    • APD has a gang suppression unit and the Austin ISD Police has a joint juvenile gang taskforce. Gang lists and units have a troubled history of racial profiling.
    • While the majority of APD funding comes from the city, APD has also applied for and received external grants. An example is the 1 million dollar grant that APD received from the Department of Justice for the Riverside Togetherness Project (RTP). The RTP increased policing in the Riverside area, where Mike Ramos was shot and killed by APD.
    • The City of Austin and the Austin Police Department routinely cooperate with ICE through their surveillance operations and data sharing.
    • Austin City Manager Spencer Cronk, who before coming to Austin was the City Coordinator in Minneapolis where George Floyd was killed, is in charge of drafting the budget and presenting it to the City Council on July 13th.
    • This year budget hearings are scheduled for July 23rd, 30th, and August 4th. Final vote to approve the budget will take place from August 12th-14th.
  2. County
    • In Travis County, the Justice System and Public Safety budget item — which includes the Sheriff’s department — take up 1/3 of the county’s general funds.
    • Travis County currently has an electronic monitoring contract with a company owned by prison profiteer CoreCivic as well as database contracts with companies that routinely share information with ICE.

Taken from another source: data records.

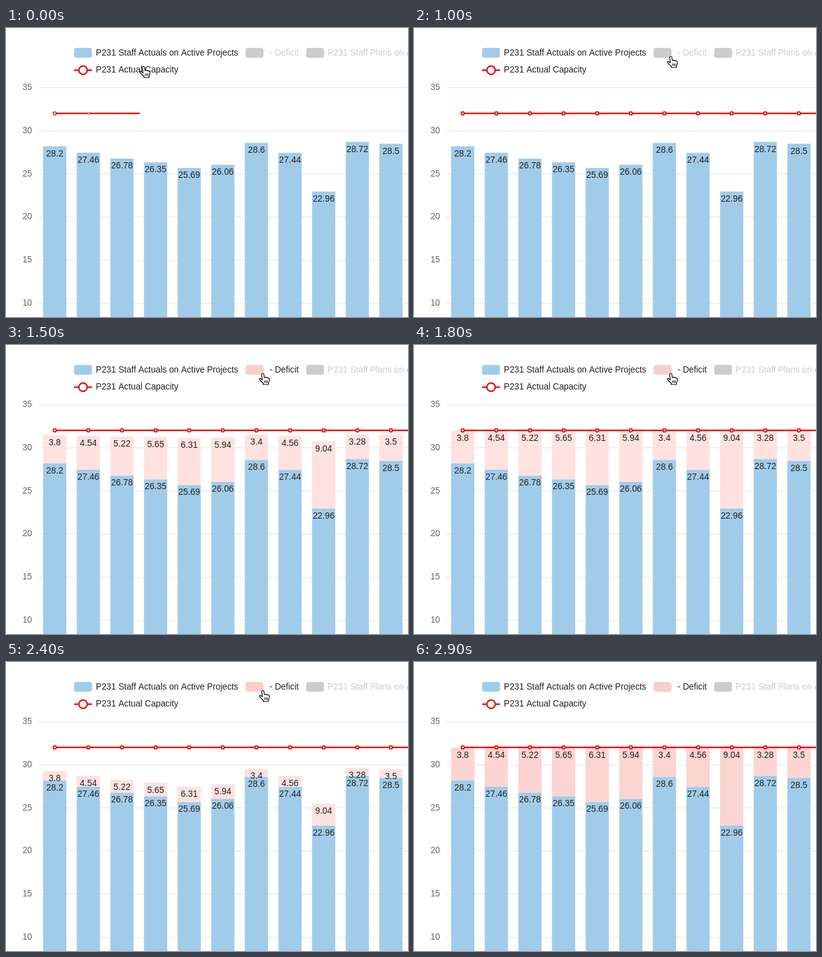
Write an HTML page with a canvas that moves like this. It is 640x461 px and loops after 3460 ms.

```html
<!DOCTYPE html>
<html lang="en">
<head>
<meta charset="utf-8">
<title>Staff capacity chart</title>
<style>
  html, body { margin: 0; width: 100%; height: 100%; overflow: hidden; background: #fff; }
  canvas { display: block; }
</style>
</head>
<body>
<canvas id="stage" width="640" height="461"></canvas>
<script>
const ctx = document.getElementById('stage').getContext('2d');

const LOOP = 3460, STEP = 100;
const CAPACITY = 32;
const ACTUALS = [28.2, 27.46, 26.78, 26.35, 25.69, 26.06, 28.6, 27.44, 22.96, 28.72, 28.5];
const BLUE = '#a1cce9', RED = '#e01010', GREY = '#ccc', INK = '#222';
const PINK = '#fcd4d2', PALE_PINK = '#ffe2e0', LEGEND_PINK = '#f9cfce';
const BAR_WIDTH = 37;

const SHOWN = 1162, HIDDEN = 1900, SHOWN_AGAIN = 2194, POINTER_LEAVES = 2900;

const barX = i => 77.6 + 53.52 * i;
const valueY = v => 95.2 + (35 - v) * 13.76;
const clamp = v => Math.max(0, Math.min(1, v));
const mix = (a, b, p) => a + (b - a) * p;
const easeInOut = p => p < .5 ? 4 * p ** 3 : 1 - 4 * (1 - p) ** 3;

const hand = new Path2D('M-2 1.6Q0-1 1.5 1.5L2.3 7Q4 5.6 5.4 7.2Q7.2 6.2 8.2 8Q10.2 7.4 10.4 10Q10.4 13 8.8 15V18H.6V16Q-2.5 13.5-5.8 9.6Q-5.3 7.2-3 8.9L-.8 10.4Z');
const handCreases = new Path2D('M2.8 11.5V15.5M5 11.5V15.5M7.1 11.5V15.5');
const arrow = new Path2D('M0 0V15L3.5 11.8L6 18L8.8 16.8L6.2 11L10.4 10.7Z');

function text(str, x, y, color = INK, align = 'left', size = 13.75) {
  ctx.font = `${size}px "Liberation Sans", Arial, sans-serif`;
  ctx.textAlign = align;
  ctx.textBaseline = 'middle';
  ctx.fillStyle = color;
  ctx.fillText(str, x, y);
}

function rect(x, y, w, h, color) {
  ctx.fillStyle = color;
  ctx.fillRect(x, y, w, h);
}

function line(x1, x2, y, width = 2.4) {
  rect(x1, y - width / 2, x2 - x1, width, RED);
}

function ring(x, y, radius, width) {
  ctx.beginPath();
  ctx.arc(x, y, radius, 0, 2 * Math.PI);
  ctx.fillStyle = '#fff';
  ctx.fill();
  ctx.strokeStyle = RED;
  ctx.lineWidth = width;
  ctx.stroke();
}

function swatch(x, color) {
  ctx.beginPath();
  ctx.roundRect(x, 31.7, 28.6, 15.8, 4);
  ctx.fillStyle = color;
  ctx.fill();
}

function drawLegend(deficitOn) {
  swatch(108.3, BLUE);
  text('P231 Staff Actuals on Active Projects', 143, 40);
  swatch(381.3, deficitOn ? LEGEND_PINK : GREY);
  text('- Deficit', 419.5, 40, deficitOn ? INK : GREY);
  swatch(477.8, GREY);
  text('P231 Staff Plans on Active Projects', 512, 40, GREY);
  line(108.3, 137, 67.3);
  ring(122.7, 67.3, 6.7, 2.3);
  text('P231 Actual Capacity', 143, 67.4);
}

function drawAxis() {
  for (let v = 10; v <= 35; v += 5) {
    rect(51, valueY(v) - .5, 589, 1, '#e2e4e8');
    text(v, 41.5, valueY(v), '#666', 'right');
  }
}

function drawBars(growth, deficitColor) {
  ACTUALS.forEach((v, i) => {
    const left = barX(i) - BAR_WIDTH / 2, top = valueY(v);
    const deficitTop = mix(top, valueY(CAPACITY), growth);
    rect(left, top, BAR_WIDTH, 461 - top, BLUE);
    if (growth) rect(left, deficitTop, BAR_WIDTH, top - deficitTop, deficitColor);
    text(v, barX(i), top + 12.3, INK, 'center', 13.9);
    if (growth) text(+(CAPACITY - v).toFixed(2), barX(i), deficitTop + 12.3, INK, 'center', 13.9);
  });
}

function drawCapacity(t) {
  const y = valueY(CAPACITY) - .3;
  const reach = 213 + 1.2 * t + .0027 * t * t;
  const radius = mix(3.4, 2.4, clamp((t - 600) / 200));
  line(barX(0), Math.min(640, reach), y);
  ACTUALS.forEach((_, i) => {
    const scale = clamp((reach - barX(i)) / 190);
    if (scale) ring(barX(i), y, radius * scale, 2 * scale);
  });
}

function drawPointer(t) {
  if (t >= POINTER_LEAVES) return;
  const p = easeInOut(clamp((t - 600) / 400));
  const resting = t < 600;
  const x = resting ? 219 : mix(297, 409, p);
  const y = resting ? 61 : mix(66, 45, p);
  const isHand = resting || (x > 381 && y < 48);
  ctx.save();
  ctx.translate(x, y);
  ctx.lineJoin = 'round';
  ctx.lineWidth = 1.2;
  ctx.fillStyle = isHand ? '#fff' : '#000';
  ctx.strokeStyle = isHand ? '#000' : '#fff';
  const shape = isHand ? hand : arrow;
  ctx.fill(shape);
  ctx.stroke(shape);
  if (isHand) {
    ctx.lineWidth = 1;
    ctx.stroke(handCreases);
  }
  ctx.restore();
}

function deficitGrowth(t) {
  if (t < SHOWN || (t >= HIDDEN && t < SHOWN_AGAIN)) return 0;
  const start = t < HIDDEN ? SHOWN : SHOWN_AGAIN;
  const growth = easeInOut(clamp((t - start) / 500));
  return growth < .001 ? 0 : growth;
}

function draw(now) {
  const t = Math.floor(now % LOOP / STEP) * STEP;
  const deficitOn = t >= SHOWN && (t < HIDDEN || t >= SHOWN_AGAIN);
  rect(0, 0, 640, 461, '#fff');
  drawAxis();
  drawBars(deficitGrowth(t), t < POINTER_LEAVES ? PALE_PINK : PINK);
  drawCapacity(t);
  drawLegend(deficitOn);
  drawPointer(t);
}

let start;
function tick(now) {
  start ??= now;
  draw(now - start);
  requestAnimationFrame(tick);
}
draw(0);
requestAnimationFrame(tick);
</script>
</body>
</html>
```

    • Travis County is a partner with the Austin Intelligence Regional Center and has an active contract with them.
    • ICE has open access to the Travis County Jail and all database records.
    • The Preliminary County Budget will be published by July 27, 2020. The budget and tax rate will be adopted on September 29, 2020.
  3. Surrounding Areas
    • While we are focusing our efforts on the City of Austin and Travis County, it is important to keep an eye on our neighboring counties, particularly Bastrop, Williamson, Hays, and Caldwell. Investment of money in policing at the expense of community needs is not exclusive to large urban areas. Suburban and rural counties and cities dedicate significant resources to policing that could be used to infuse local economies. An example of this is the alarming rate of U.S. Department of Agriculture grants that are used for incarceration purposes.
    • In all cities and counties in Texas, policing inevitably leads to the ICE detention and deportation pipeline due to SB4, surveillance, and data sharing.